Your assignment:
Should pictures appear among the records, leave them out, and copy exactly only the lines from the first through the one with "position: relative; width: 548px;", inclusive.

Saved entries:

________________________________________

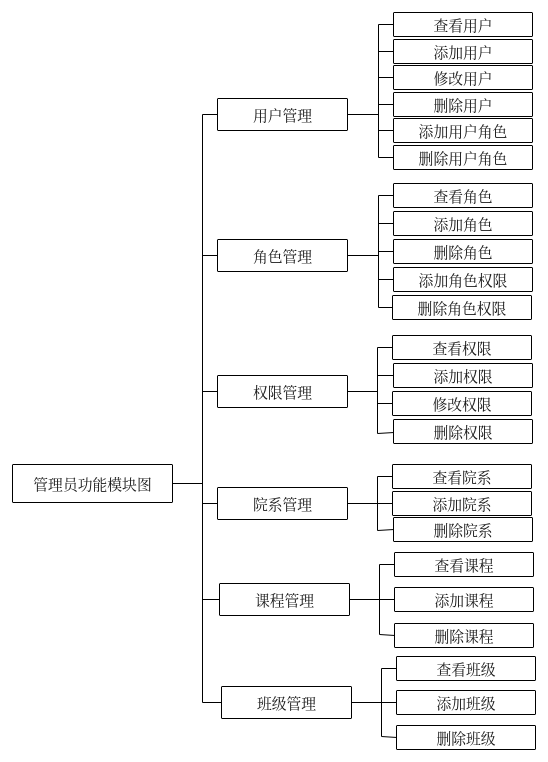
<!DOCTYPE html>
<html lang="zh-CN">
<head>
<meta charset="utf-8">
<title>管理员功能模块图</title>
<style>
:root { --paper: #fff; --ink: #000; --text: #1a1a1a; }
* { box-sizing: border-box; margin: 0; padding: 0; }
html, body { width: 548px; height: 762px; overflow: hidden; background: var(--paper); }
.diagram {
  position: relative; width: 548px; height: 762px; overflow: hidden;
  font: 400 14.8px/1 "Noto Serif CJK SC", "Noto Serif", serif; color: var(--text);
}
.connectors { position: absolute; left: 0; top: 0; fill: none; stroke: var(--ink); stroke-width: 1; }
.node {
  position: absolute; left: var(--x); top: var(--y);
  display: flex; align-items: center; justify-content: center;
  padding-top: 2px; white-space: nowrap;
  background: var(--paper); border: 1px solid var(--ink); border-radius: 1px;
}
.root { width: 161px; height: 39px; }
.module { width: 131px; height: 33px; }
.action { width: 140px; height: 25px; }
ul { list-style: none; }
</style>
</head>
<body>
<main class="diagram">
  <svg class="connectors" width="548" height="762" viewBox="0 0 548 762" aria-hidden="true">
    <path d="M173 483.5H202.5M218 114.5H202.5V702.5H222M202.5 255.5H218M202.5 391.5H218M202.5 503.5H218M202.5 599.5H220"/>
    <path d="M348 114.5H378.5M394 24.5H378.5V157.5H394M378.5 51.5H394M378.5 77.5H394M378.5 104.5H394M378.5 130.5H394"/>
    <path d="M348 255.5H378.5M394 195.5H378.5V307.5H394M378.5 223.5H394M378.5 251.5H394M378.5 279.5H394"/>
    <path d="M348 391.5H377.5M394 347.5H377.5V433.5L394 432.5M377.5 375.5H394M377.5 403.5H394"/>
    <path d="M348 503.5H394M394 476.5H377.5V530.5L394 529.5"/>
    <path d="M350 599.5H395M395 564.5H379.5V634.5L395 635.5"/>
    <path d="M352 702.5H397M397 668.5H381.5V736.5L397 737.5"/>
  </svg>

  <h1 class="node root" style="--x:12px;--y:464px;font:inherit">管理员功能模块图</h1>

  <section>
    <h2 class="node module" style="--x:217px;--y:98px;font:inherit">用户管理</h2>
    <ul>
      <li class="node action" style="--x:393px;--y:12px">查看用户</li>
      <li class="node action" style="--x:393px;--y:39px">添加用户</li>
      <li class="node action" style="--x:393px;--y:65px">修改用户</li>
      <li class="node action" style="--x:393px;--y:92px">删除用户</li>
      <li class="node action" style="--x:393px;--y:118px">添加用户角色</li>
      <li class="node action" style="--x:393px;--y:145px">删除用户角色</li>
    </ul>
  </section>

  <section>
    <h2 class="node module" style="--x:217px;--y:239px;font:inherit">角色管理</h2>
    <ul>
      <li class="node action" style="--x:393px;--y:183px">查看角色</li>
      <li class="node action" style="--x:393px;--y:211px">添加角色</li>
      <li class="node action" style="--x:393px;--y:239px">删除角色</li>
      <li class="node action" style="--x:393px;--y:267px">添加角色权限</li>
      <li class="node action" style="--x:392px;--y:295px">删除角色权限</li>
    </ul>
  </section>

  <section>
    <h2 class="node module" style="--x:217px;--y:375px;font:inherit">权限管理</h2>
    <ul>
      <li class="node action" style="--x:392px;--y:335px">查看权限</li>
      <li class="node action" style="--x:393px;--y:363px">添加权限</li>
      <li class="node action" style="--x:392px;--y:391px">修改权限</li>
      <li class="node action" style="--x:393px;--y:419px">删除权限</li>
    </ul>
  </section>

  <section>
    <h2 class="node module" style="--x:217px;--y:487px;font:inherit">院系管理</h2>
    <ul>
      <li class="node action" style="--x:392px;--y:464px">查看院系</li>
      <li class="node action" style="--x:392px;--y:491px">添加院系</li>
      <li class="node action" style="--x:393px;--y:517px">删除院系</li>
    </ul>
  </section>

  <section>
    <h2 class="node module" style="--x:219px;--y:583px;font:inherit">课程管理</h2>
    <ul>
      <li class="node action" style="--x:394px;--y:552px">查看课程</li>
      <li class="node action" style="--x:394px;--y:587px">添加课程</li>
      <li class="node action" style="--x:394px;--y:623px">删除课程</li>
    </ul>
  </section>

  <section>
    <h2 class="node module" style="--x:221px;--y:686px;font:inherit">班级管理</h2>
    <ul>
      <li class="node action" style="--x:396px;--y:656px">查看班级</li>
      <li class="node action" style="--x:396px;--y:690px">添加班级</li>
      <li class="node action" style="--x:396px;--y:725px">删除班级</li>
    </ul>
  </section>
</main>
</body>
</html>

________________________________________

Written solution:
<!DOCTYPE html>
<html lang="zh-CN">
<head>
<meta charset="utf-8">
<title>管理员功能模块图</title>
<style>
:root { --paper: #fff; --ink: #000; --text: #1a1a1a; }
* { box-sizing: border-box; margin: 0; padding: 0; }
html, body { width: 548px; height: 762px; overflow: hidden; background: var(--paper); }
.diagram {
  position: relative; width: 548px; height: 762px; overflow: hidden;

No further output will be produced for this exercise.